On Behalf of | Jul 21, 2023 | Social Security Disability |

The average adult will never need to know much about Social Security Disability Insurance (SSDI) benefits even though they make contributions from their paycheck to this program every week. The only time they will need to communicate with the Social Security Administration (SSA) will be when they retire and want benefits related to the end of their careers.

However, some workers will end up with such major medical issues before they reach retirement age that they will require SSDI benefits because they have no longer have any other way of supporting themselves. SSDI benefits can help people pay their expenses when they can no longer work but are not yet old enough to qualify for Social Security retirement benefits.

It is commonly understood that it is nearly impossible to get SSDI benefits on one’s first application attempt, regardless of how seriously someone may need that support. How many applicants who request SSDI end up appealing?

Appeals are common and often worthwhile

Some people don’t understand the rules that govern Social Security benefits before applying. For example, people might apply for SSDI benefits for a child who has never had a job.

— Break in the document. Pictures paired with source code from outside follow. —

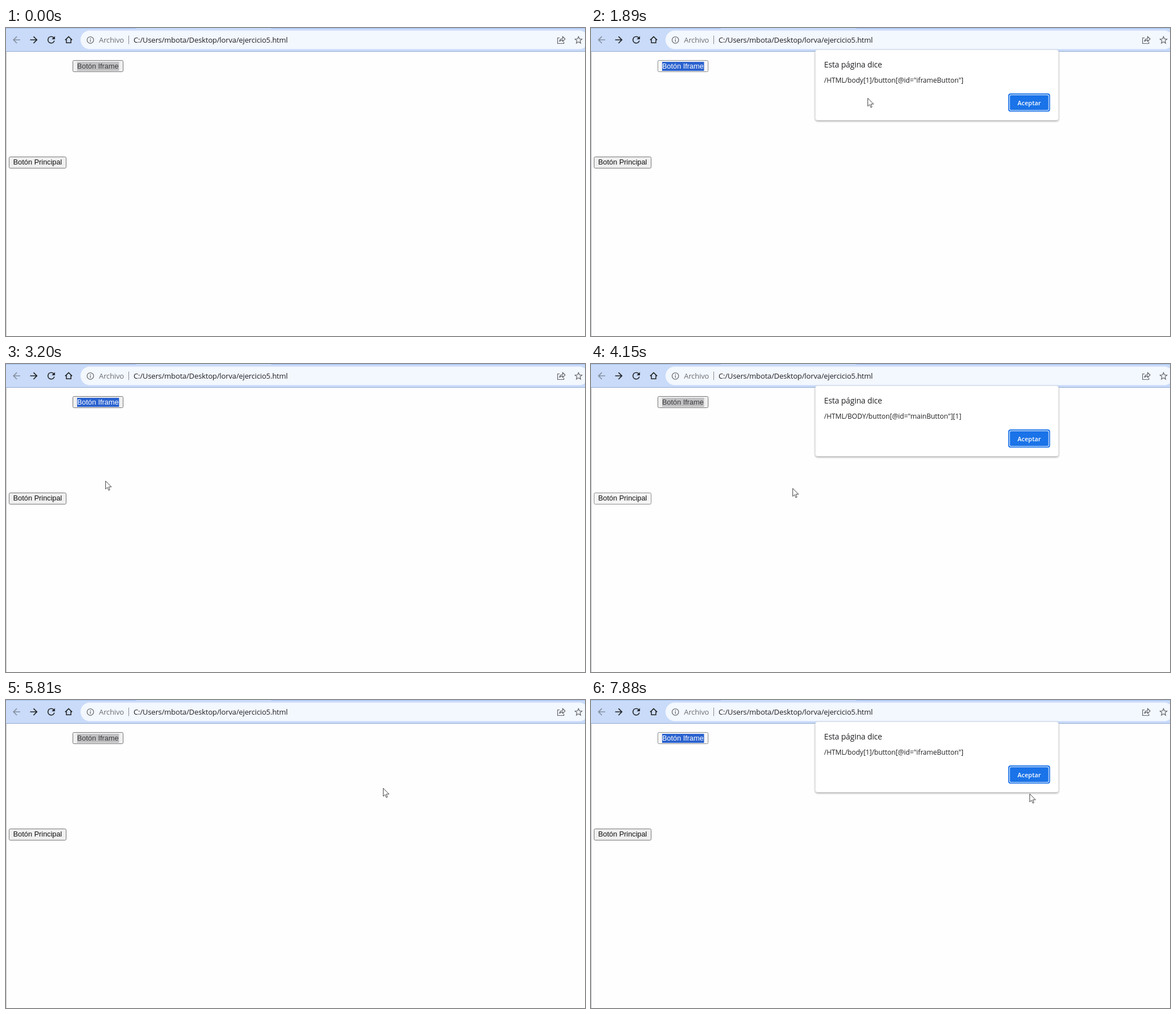
An HTML page that plays this animation: 1026x546 px, repeating every 8000 ms.

```html
<!DOCTYPE html>
<html lang="es">
<head>
<meta charset="utf-8">
<title>ejercicio5</title>
<style>
  html, body { margin: 0; width: 100%; height: 100%; overflow: hidden; background: #fefefe; }
  svg { display: block; width: 1026px; height: 546px; }
  text { white-space: pre; }
  .ui { font-family: "Open Sans", "Noto Sans", sans-serif; fill: #202124; }
  .url { font-size: 13.1px; letter-spacing: -.17px; }
  .btn { font: 12.85px "Liberation Sans", Arial, sans-serif; fill: #111; }
  .line { fill: none; stroke: #202124; stroke-width: 1.5; }
  .thin { fill: none; stroke: #5f6368; stroke-width: 1.2; }
  .face { fill: #efefef; stroke: #767676; }
  .face.hover { fill: #e5e5e5; stroke: #4f4f4f; }
  .face.active { fill: #f5f5f5; stroke: #8d8d8d; }
  #accept { fill: #1a73e8; }
  #accept.hover { fill: #2f7de1; }
</style>
</head>
<body>
<svg viewBox="0 0 1026 546">
  <defs>
    <filter id="shadow" x="-5%" y="-10%" width="110%" height="125%">
      <feDropShadow dx="0" dy="1.5" stdDeviation="1.6" flood-color="#000" flood-opacity=".36"/>
    </filter>
    <path id="arrow" d="M20 11H7.83l5.59-5.59L12 4l-8 8 8 8 1.41-1.41L7.83 13H20z"/>
  </defs>

  <!-- page -->
  <rect width="1026" height="546" fill="#fefefe"/>
  <path d="M.5 42V546" stroke="#bdbfc4"/>
  <rect id="frameBtn" class="face" x="118.5" y="57.5" width="89" height="20" rx="2"/>
  <rect id="selection" x="126" y="60" width="74.3" height="16"/>
  <text id="frameText" class="btn" x="126" y="72">Botón Iframe</text>
  <rect id="mainBtn" class="face" x="5.5" y="228.5" width="101" height="20" rx="2"/>
  <text class="btn" x="12.8" y="242">Botón Principal</text>

  <!-- toolbar -->
  <rect width="1026" height="42" fill="#c9dbf9"/>
  <path d="M0 .5H230M470 .5H1026" stroke="#a0bff4"/>
  <path d="M0 41.5H1026" stroke="#8fa9d3"/>
  <rect x="132" y="4.5" width="900" height="33" rx="16.5" fill="#f3f7fe"/>
  <use href="#arrow" transform="translate(8.8 11.2) scale(.82)" fill="#858f9f"/>
  <use href="#arrow" transform="translate(59.2 11.2) scale(-.82 .82)" fill="#202124"/>
  <path transform="translate(70.3 11.1) scale(.82)" fill="#202124" d="M17.65 6.35A7.96 7.96 0 0 0 12 4a8 8 0 1 0 7.73 10h-2.08A6 6 0 1 1 12 6c1.66 0 3.14.69 4.22 1.78L13 11h7V4z"/>
  <path class="line" d="M104.8 21.4 111 15.4 117.2 21.4M107 19.8V26.3H115V19.8"/>
  <circle class="thin" cx="149.5" cy="21.3" r="5.8"/>
  <path class="thin" d="M149.5 20.3V24.6M149.5 17.8V19.2"/>
  <text class="ui url" x="164.8" y="25.8" style="fill:#6b7075">Archivo</text>
  <path d="M217.5 13.5V28.5" stroke="#868a90"/>
  <text class="ui url" x="226" y="25.8">C:/Users/mbota/Desktop/lorva/ejercicio5.html</text>
  <path class="thin" d="M981 17.5H977.5V27.5H988.5V24.5M980.8 24C981.2 20.6 983.4 18.6 986.4 18.5V15.3L990.8 19.6 986.4 23.8V21.2C983.8 21.2 982.2 22 980.8 24Z"/>
  <path class="thin" d="M1014.5 15.2 1016.2 19.3 1020.6 19.7 1017.3 22.6 1018.3 26.9 1014.5 24.6 1010.7 26.9 1011.7 22.6 1008.4 19.7 1012.8 19.3Z"/>

  <g id="dialog">
    <rect x="397.5" y="38.5" width="431" height="125" rx="4" fill="#fff" stroke="#d5d7da" stroke-width=".6" filter="url(#shadow)"/>
    <text class="ui" x="413" y="69.9" font-size="14" letter-spacing="-.14">Esta página dice</text>
    <text id="message" class="ui" x="413" y="96.8" font-size="12.2" letter-spacing="-.08"></text>
    <rect x="739.3" y="116" width="74.2" height="32.3" rx="4" fill="#1a73e8"/>
    <rect x="741.2" y="117.9" width="70.4" height="28.5" rx="3" fill="#fff"/>
    <rect id="accept" x="742.2" y="118.9" width="68.4" height="26.5" rx="2.2"/>
    <text class="ui" x="776.5" y="136.5" font-size="11" font-weight="600" text-anchor="middle" style="fill:#fff">Aceptar</text>
  </g>

  <path id="cursor" d="M.5.5V14.7L3.7 11.7 5.9 16.9 8 16 5.9 10.9H10.8Z" fill="#fff" stroke="#3c3c3c" stroke-width=".95" stroke-linejoin="round"/>
</svg>

<script>
const LOOP = 8000, STEP = 70, FADE = 210;
const $ = id => document.getElementById(id);
const clamp = v => Math.max(0, Math.min(1, v));
const easeOut = v => 1 - (1 - v) ** 2;

// The pointer rests between moves: start, end, destination x, y
const entry = { time: 190, x: 800, y: 472 };
const moves = [
  [190, 960, 182, 60],
  [1820, 1890, 490, 124], [1890, 2450, 780, 140],
  [2860, 3200, 176, 207], [3200, 3480, 70, 238],
  [3890, 4150, 357, 220], [4150, 4360, 390, 180], [4430, 4920, 729, 148], [5120, 5320, 778, 143],
  [5740, 6540, 121, 222], [6540, 6710, 157, 90], [6780, 6850, 174, 70],
  [7390, 7880, 777, 166]
];

const frameAlert = '/HTML/body[1]/button[@id="iframeButton"]';
const mainAlert = '/HTML/BODY/button[@id="mainButton"][1]';
const clicks = [
  { press: 1290, close: 2700, button: 'frameBtn', text: frameAlert },
  { press: 3610, close: 5520, button: 'mainBtn', text: mainAlert },
  { press: 6880, close: Infinity, button: 'frameBtn', text: frameAlert }
];

function pointerAt(t) {
  let { x, y } = entry;
  for (const [start, end, toX, toY] of moves) {
    if (t < start) break;
    const done = t >= end ? 1 : Math.floor((t - start) / STEP) * STEP / (end - start);
    const k = easeOut(done);
    x += (toX - x) * k;
    y += (toY - y) * k;
  }
  return [Math.round(x), Math.round(y)];
}

function inside(rect, x, y) {
  const [left, top, w, h] = ['x', 'y', 'width', 'height'].map(a => +rect.getAttribute(a));
  return x >= left && x <= left + w && y >= top && y <= top + h;
}

function draw(t) {
  const [x, y] = pointerAt(t);
  const visible = t >= entry.time;
  const last = clicks.filter(c => t >= c.press).pop();
  const open = last && t < last.close + FADE;

  $('cursor').setAttribute('transform', `translate(${x} ${y})`);
  $('cursor').style.display = visible ? '' : 'none';

  for (const id of ['frameBtn', 'mainBtn']) {
    const pressed = open && last.button === id;
    $(id).classList.toggle('active', !!pressed);
    $(id).classList.toggle('hover', visible && !open && inside($(id), x, y));
  }

  const focused = last && last.button === 'frameBtn';
  $('selection').setAttribute('fill', focused ? '#2a62cf' : '#c1c1c3');
  $('frameText').style.fill = focused ? '#fff' : '#38383a';

  let shown = 0;
  if (open) {
    const enter = clamp((t - last.press - STEP) / FADE);
    const leave = clamp((t - last.close) / FADE);
    shown = easeOut(enter) * (1 - leave);
    $('message').textContent = last.text;
  }
  $('dialog').style.display = shown > 0 ? '' : 'none';
  $('dialog').setAttribute('opacity', shown);
  $('dialog').setAttribute('transform', `translate(0 ${-16 * (1 - shown)})`);
  $('accept').classList.toggle('hover', shown > 0 && inside($('accept'), x, y));
}

const begin = performance.now();
function tick() {
  draw((performance.now() - begin) % LOOP);
  requestAnimationFrame(tick);
}
tick();
</script>
</body>
</html>
```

Such scenarios might make an individual or their family members eligible for Supplemental Security Income (SSI) but not necessarily SDDI. To get SSDI, workers typically need to have a condition that prevents them from doing any kind of work at all and that will last a year or longer. Additionally, they need to have enough of a work history to have sufficient credit to get full benefits. Those that do apply need to prepare themselves for the possibility of needing to file an appeal.

The SSA typically rejects the majority of applicants based on the data they report to the public. Every year, based on data from 2010 to 2019, an average of only 21% of applicants will get benefits initially when they apply. However, after the appeals process, the final approval rate increases to 31%. A full 10% of applicants get their benefits during an appeal, which absolutely makes appealing a worthwhile Endeavor for those denied benefits initially.

Additionally, approval during an appeal can lead to backdated benefits that can lead to lump-sum payments, which can make a big difference for someone struggling financially after months of being unable to work and waiting for the outcome of their appeal. Mistakes during the appeals process can increase how long it takes to complete and diminish someone’s likelihood of success.

Learning more about what is necessary for approval can make a big difference for those who need SSDI benefits after an injury or diagnosis. Seeking legal guidance as proactively as possible is usually a good idea, as a result.